Thanks to your support, C4C is able convert donations and support into program services for the good or our communities. After weathering the pandemic, C4C will look to the same communities for fundraising support in the autumn of 2021 and in May 2022 at Crank It Forward.
C4C has a two part approach to its general advocacy approach. It’s important to continue to partner with communities on things like the Jamestown porta-potty which makes a big difference to a small town such as Jamestown. In the same vein, C4C continues to partner with the community, especially Boulder County, on shared interests and funding needs like community matching contingencies that often accompany grants.
The second part of C4C’s advocacy is its outcome goal of multi-modal network connectivity as indicated in the Boulder County Transportation Master Plan. The word “outcome” is used because transportation projects can get bogged down in processes that take on a life of their own, straying from desired outcomes. “Multi-modal network connectivity” can sound like jargon. It means bicycle and pedestrian infrastructure that connect users from start to finish on their trip.
Network connectivity is the defining hallmark of a system that delivers safe outcomes, reducing or eliminating killed and seriously injured. Along the way, good infrastructure helps with positive outcomes around induced demand, emissions for health and climate, live-ability and land use, and accountability standards.
C4C is engaged with this work in the following ways.
- C4C and Community Cycles are working together with Boulder County to draft the framework of paved multi-use paths, soft surface Regional Trails, bike-able shoulders, and other multi-modal infrastructure plans indicated in the TMP. The goal is to connect every transportation project in Boulder County across levels and jurisdictions in an economical manner.

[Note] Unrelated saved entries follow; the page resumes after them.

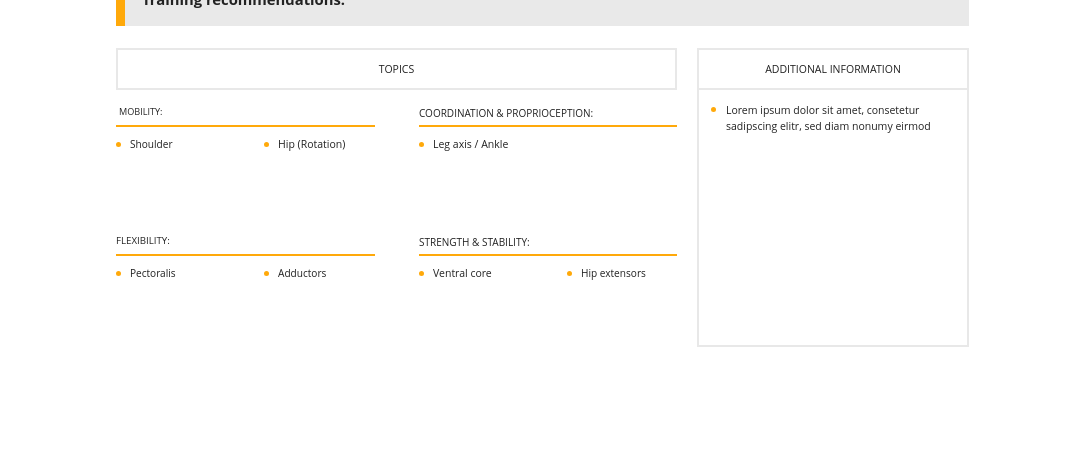
<!DOCTYPE html>
<html lang="en">
<head>
<meta charset="utf-8">
<title>Training recommendations</title>
<style>
:root { --accent: #ffa90a; --band: #e9e9e9; --border: #e8e8e8; --ink: #222; --paper: #fff; }
* { box-sizing: border-box; margin: 0; padding: 0; }
html, body { width: 1085px; height: 450px; overflow: hidden; background: var(--paper); }
body { padding: 0 116px; color: var(--ink); font: 10.5px/16px "Open Sans", "Noto Sans", sans-serif; }
ul { list-style: none; }
.title-band { width: 853px; height: 26px; overflow: hidden; background: var(--band); border-left: 9px solid var(--accent); }
.title-band h1 { margin: -11px 0 0 17px; font-size: 14.8px; line-height: 20px; font-weight: 700; white-space: nowrap; }
.columns { display: grid; grid-template-columns: 561px 272px; column-gap: 20px; margin-top: 22px; width: 853px; }
.panel-title { display: flex; align-items: center; justify-content: center; height: 42px; font-size: 10.5px; font-weight: 400; }
.topics .panel-title { border: 2px solid var(--border); }
.topic-grid { display: grid; grid-template-columns: 259px 258px; grid-template-rows: 129px 129px; column-gap: 44px; }
.topic h3 { display: flex; align-items: flex-end; height: 37px; padding-bottom: 4px; border-bottom: 2px solid var(--accent); font-size: 10px; line-height: 16px; font-weight: 400; white-space: nowrap; }
.topic .mobility { padding: 0 0 5px 3px; font-size: 9.1px; }
.topic .flexibility { padding-bottom: 5px; font-size: 9.7px; }
.topic ul { display: grid; grid-template-columns: 148px 1fr; padding-top: 9px; }
.topic li { display: flex; align-items: center; height: 16px; gap: 9px; white-space: nowrap; }
li::before { content: ""; flex: none; width: 5px; height: 5px; border-radius: 50%; background: var(--accent); }
.small { font-size: 10.1px; }
.info { height: 299px; border: 2px solid var(--border); }
.info .panel-title { height: 40px; border-bottom: 2px solid var(--border); }
.info li { display: flex; gap: 10px; padding: 12px 12px 0; white-space: nowrap; }
.info li::before { margin-top: 5px; }
</style>
</head>
<body>
<header class="title-band"><h1>Training recommendations:</h1></header>
<main class="columns">
  <section class="topics">
    <h2 class="panel-title">TOPICS</h2>
    <div class="topic-grid">
      <article class="topic">
        <h3 class="mobility">MOBILITY:</h3>
        <ul><li class="small">Shoulder</li><li>Hip (Rotation)</li></ul>
      </article>
      <article class="topic">
        <h3>COORDINATION &amp; PROPRIOCEPTION:</h3>
        <ul><li>Leg axis / Ankle</li></ul>
      </article>
      <article class="topic">
        <h3 class="flexibility">FLEXIBILITY:</h3>
        <ul><li class="small">Pectoralis</li><li class="small">Adductors</li></ul>
      </article>
      <article class="topic">
        <h3>STRENGTH &amp; STABILITY:</h3>
        <ul><li>Ventral core</li><li class="small">Hip extensors</li></ul>
      </article>
    </div>
  </section>
  <aside class="info">
    <h2 class="panel-title">ADDITIONAL INFORMATION</h2>
    <ul><li><p>Lorem ipsum dolor sit amet, consetetur<br>sadipscing elitr, sed diam nonumy eirmod</p></li></ul>
  </aside>
</main>
</body>
</html>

- C4C is hoping to converse with Boulder County about restarting the Regional Mountain Trails (see page 10) project that was abandoned due to the chaos of the 2013 floods. This would re-activate another level of multi-modal network connectivity. (C4C has had initial conversations with the Boulder Mountain bike Alliance on this topic. Thanks to the BMA for considering the topic.)
- C4C is working with Boulder County and a resident on Lee Hill on improving safety on Lee Hill. The road is a representative example of mountain roads that resist easy solutions due to the cost of engineering in such geologies and limited rights-of-way. C4C’s working goal is to examine improved signage consistent with emerging standards in the MUTCD in order to achieve safer outcomes. Then, in the long run, engineering solutions can follow.
- On two project locations, CO52 and CO42, C4C is working with partners to recommend that the projects be outcome focused on multi-modal network connectivity. Currently, one plan for CO52 calls for widening the road to four to seven lanes. Conversely, C4C is recommending instead that there be a separated multi-use path in the right of way, a path that’s part of multi-modal network connectivity for better safety, induced demand, emissions, live-ability, and accountability outcomes.
- With SB260 now signed into law, it’s time to get going on this work.